*Prompt*
Repeat nothing but the lines below running from the one containing "<title>Machine learning illustration</title>" to the one containing "--magenta: #e942c8;". Keep both end lines.
##### Source material
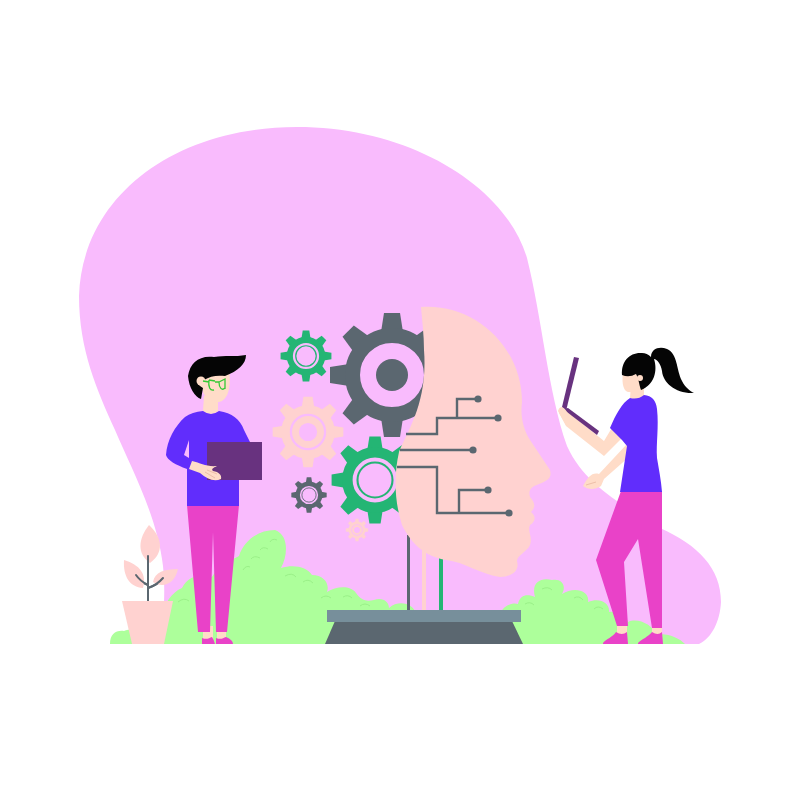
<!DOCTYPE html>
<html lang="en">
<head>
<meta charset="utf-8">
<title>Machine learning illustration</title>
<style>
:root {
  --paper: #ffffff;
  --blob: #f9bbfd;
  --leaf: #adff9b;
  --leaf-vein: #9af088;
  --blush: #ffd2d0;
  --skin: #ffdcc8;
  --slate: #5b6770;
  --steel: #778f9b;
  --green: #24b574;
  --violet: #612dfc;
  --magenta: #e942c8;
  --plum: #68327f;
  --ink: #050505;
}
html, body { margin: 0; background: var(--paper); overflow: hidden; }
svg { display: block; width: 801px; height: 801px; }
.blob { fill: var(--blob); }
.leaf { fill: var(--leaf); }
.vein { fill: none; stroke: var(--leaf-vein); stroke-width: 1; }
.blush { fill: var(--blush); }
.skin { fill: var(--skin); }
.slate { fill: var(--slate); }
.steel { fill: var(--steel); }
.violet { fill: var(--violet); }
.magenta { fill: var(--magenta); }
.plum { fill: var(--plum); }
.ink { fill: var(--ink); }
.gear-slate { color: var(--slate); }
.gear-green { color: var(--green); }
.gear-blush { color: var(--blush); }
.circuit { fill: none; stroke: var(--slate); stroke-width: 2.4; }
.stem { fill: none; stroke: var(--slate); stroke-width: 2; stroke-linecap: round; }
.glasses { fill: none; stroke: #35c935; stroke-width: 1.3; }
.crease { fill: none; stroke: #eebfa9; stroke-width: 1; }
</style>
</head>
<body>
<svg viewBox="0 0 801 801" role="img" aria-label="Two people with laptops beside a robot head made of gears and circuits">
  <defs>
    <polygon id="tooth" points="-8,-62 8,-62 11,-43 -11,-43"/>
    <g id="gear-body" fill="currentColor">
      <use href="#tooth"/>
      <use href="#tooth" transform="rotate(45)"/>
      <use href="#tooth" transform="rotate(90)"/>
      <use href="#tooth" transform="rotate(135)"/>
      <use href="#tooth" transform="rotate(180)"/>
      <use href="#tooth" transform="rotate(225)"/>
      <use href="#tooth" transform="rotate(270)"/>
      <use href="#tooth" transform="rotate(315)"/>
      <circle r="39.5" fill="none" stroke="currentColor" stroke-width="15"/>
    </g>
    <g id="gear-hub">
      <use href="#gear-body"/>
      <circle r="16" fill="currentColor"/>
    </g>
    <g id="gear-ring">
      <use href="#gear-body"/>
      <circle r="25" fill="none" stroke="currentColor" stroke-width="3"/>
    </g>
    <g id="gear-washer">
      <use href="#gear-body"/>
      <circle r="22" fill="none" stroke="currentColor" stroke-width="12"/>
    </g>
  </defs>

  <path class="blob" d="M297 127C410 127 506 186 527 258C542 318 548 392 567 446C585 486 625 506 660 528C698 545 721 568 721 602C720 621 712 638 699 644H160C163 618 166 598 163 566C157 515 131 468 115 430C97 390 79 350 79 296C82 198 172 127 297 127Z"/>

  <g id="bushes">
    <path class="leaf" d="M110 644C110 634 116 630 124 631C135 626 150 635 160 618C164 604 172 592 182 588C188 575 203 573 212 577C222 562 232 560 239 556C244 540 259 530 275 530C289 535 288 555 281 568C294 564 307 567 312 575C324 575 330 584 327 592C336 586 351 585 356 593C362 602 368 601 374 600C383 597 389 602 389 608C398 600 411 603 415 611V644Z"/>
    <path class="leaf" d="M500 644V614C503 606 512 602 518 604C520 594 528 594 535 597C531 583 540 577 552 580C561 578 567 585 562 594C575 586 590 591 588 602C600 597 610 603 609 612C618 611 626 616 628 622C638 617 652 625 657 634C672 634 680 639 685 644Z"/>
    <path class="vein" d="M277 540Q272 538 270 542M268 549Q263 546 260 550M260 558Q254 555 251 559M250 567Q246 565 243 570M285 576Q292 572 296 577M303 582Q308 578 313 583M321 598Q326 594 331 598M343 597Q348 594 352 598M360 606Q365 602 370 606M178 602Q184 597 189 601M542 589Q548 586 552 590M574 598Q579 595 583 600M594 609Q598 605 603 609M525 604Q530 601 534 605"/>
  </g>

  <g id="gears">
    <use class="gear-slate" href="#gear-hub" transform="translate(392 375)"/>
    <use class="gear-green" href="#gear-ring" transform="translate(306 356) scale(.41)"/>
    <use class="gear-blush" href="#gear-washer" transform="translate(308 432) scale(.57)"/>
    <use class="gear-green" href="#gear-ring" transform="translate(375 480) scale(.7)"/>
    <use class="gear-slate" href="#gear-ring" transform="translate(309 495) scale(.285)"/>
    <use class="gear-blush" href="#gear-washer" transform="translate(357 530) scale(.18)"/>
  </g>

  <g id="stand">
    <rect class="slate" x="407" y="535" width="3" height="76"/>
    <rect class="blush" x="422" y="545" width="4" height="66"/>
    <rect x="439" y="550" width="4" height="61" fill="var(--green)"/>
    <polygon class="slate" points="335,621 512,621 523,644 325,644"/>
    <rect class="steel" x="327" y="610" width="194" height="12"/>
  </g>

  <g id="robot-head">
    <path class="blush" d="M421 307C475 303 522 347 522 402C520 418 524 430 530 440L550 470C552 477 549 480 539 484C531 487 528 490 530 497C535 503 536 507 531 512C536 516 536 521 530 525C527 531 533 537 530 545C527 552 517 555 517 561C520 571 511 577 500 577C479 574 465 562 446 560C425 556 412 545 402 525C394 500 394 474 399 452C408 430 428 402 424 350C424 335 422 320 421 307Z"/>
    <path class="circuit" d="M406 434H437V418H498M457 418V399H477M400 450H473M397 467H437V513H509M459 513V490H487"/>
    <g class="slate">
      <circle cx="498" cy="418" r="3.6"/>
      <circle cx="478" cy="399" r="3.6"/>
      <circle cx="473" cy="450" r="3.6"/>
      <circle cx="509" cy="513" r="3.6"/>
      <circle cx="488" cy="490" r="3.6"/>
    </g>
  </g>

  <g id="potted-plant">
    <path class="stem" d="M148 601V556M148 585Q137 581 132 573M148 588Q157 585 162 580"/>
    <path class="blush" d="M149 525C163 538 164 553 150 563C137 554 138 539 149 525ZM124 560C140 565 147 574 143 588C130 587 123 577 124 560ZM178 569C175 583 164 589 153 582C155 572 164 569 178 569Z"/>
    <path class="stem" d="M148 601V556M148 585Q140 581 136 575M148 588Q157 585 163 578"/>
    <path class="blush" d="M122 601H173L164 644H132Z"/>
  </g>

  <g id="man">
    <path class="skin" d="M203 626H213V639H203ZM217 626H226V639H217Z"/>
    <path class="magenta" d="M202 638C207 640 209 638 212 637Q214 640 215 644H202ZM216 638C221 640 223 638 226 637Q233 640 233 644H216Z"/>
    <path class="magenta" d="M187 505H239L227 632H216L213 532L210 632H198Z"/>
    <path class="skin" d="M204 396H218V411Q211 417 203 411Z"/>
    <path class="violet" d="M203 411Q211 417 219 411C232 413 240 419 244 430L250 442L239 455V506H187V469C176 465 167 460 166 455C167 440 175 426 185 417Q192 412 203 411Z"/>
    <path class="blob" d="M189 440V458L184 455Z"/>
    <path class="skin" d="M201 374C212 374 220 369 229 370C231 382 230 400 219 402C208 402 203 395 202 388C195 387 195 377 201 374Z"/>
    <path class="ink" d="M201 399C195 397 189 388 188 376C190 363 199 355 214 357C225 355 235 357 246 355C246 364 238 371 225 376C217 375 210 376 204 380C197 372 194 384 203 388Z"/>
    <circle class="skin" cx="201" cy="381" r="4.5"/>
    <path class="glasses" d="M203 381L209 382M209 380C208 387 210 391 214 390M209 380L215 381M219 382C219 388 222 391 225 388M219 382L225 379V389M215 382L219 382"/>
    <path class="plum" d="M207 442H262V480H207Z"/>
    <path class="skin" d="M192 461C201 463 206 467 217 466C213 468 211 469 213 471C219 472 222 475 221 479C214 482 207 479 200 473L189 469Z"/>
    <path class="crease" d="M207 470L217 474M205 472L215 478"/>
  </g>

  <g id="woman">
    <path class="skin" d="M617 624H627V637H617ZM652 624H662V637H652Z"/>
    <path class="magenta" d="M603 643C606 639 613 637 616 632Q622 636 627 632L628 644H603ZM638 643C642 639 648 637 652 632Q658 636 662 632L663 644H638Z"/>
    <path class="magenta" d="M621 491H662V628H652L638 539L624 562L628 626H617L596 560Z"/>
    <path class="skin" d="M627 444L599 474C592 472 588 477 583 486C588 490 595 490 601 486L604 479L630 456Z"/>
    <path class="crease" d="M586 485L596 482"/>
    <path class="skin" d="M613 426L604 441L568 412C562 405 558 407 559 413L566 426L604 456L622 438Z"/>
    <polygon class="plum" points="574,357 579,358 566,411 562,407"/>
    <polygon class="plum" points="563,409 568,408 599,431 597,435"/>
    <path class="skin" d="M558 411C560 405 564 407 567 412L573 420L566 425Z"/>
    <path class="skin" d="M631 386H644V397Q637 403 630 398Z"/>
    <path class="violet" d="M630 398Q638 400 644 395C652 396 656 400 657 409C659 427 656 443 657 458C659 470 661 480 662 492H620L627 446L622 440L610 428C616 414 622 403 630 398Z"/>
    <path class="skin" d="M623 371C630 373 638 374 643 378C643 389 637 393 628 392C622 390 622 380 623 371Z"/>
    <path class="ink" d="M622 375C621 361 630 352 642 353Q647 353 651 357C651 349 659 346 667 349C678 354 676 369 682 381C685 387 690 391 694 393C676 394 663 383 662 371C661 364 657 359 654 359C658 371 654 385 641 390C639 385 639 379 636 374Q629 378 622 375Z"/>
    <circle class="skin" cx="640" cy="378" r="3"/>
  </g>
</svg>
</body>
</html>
##########
*Output*
<title>Machine learning illustration</title>
<style>
:root {
  --paper: #ffffff;
  --blob: #f9bbfd;
  --leaf: #adff9b;
  --leaf-vein: #9af088;
  --blush: #ffd2d0;
  --skin: #ffdcc8;
  --slate: #5b6770;
  --steel: #778f9b;
  --green: #24b574;
  --violet: #612dfc;
  --magenta: #e942c8;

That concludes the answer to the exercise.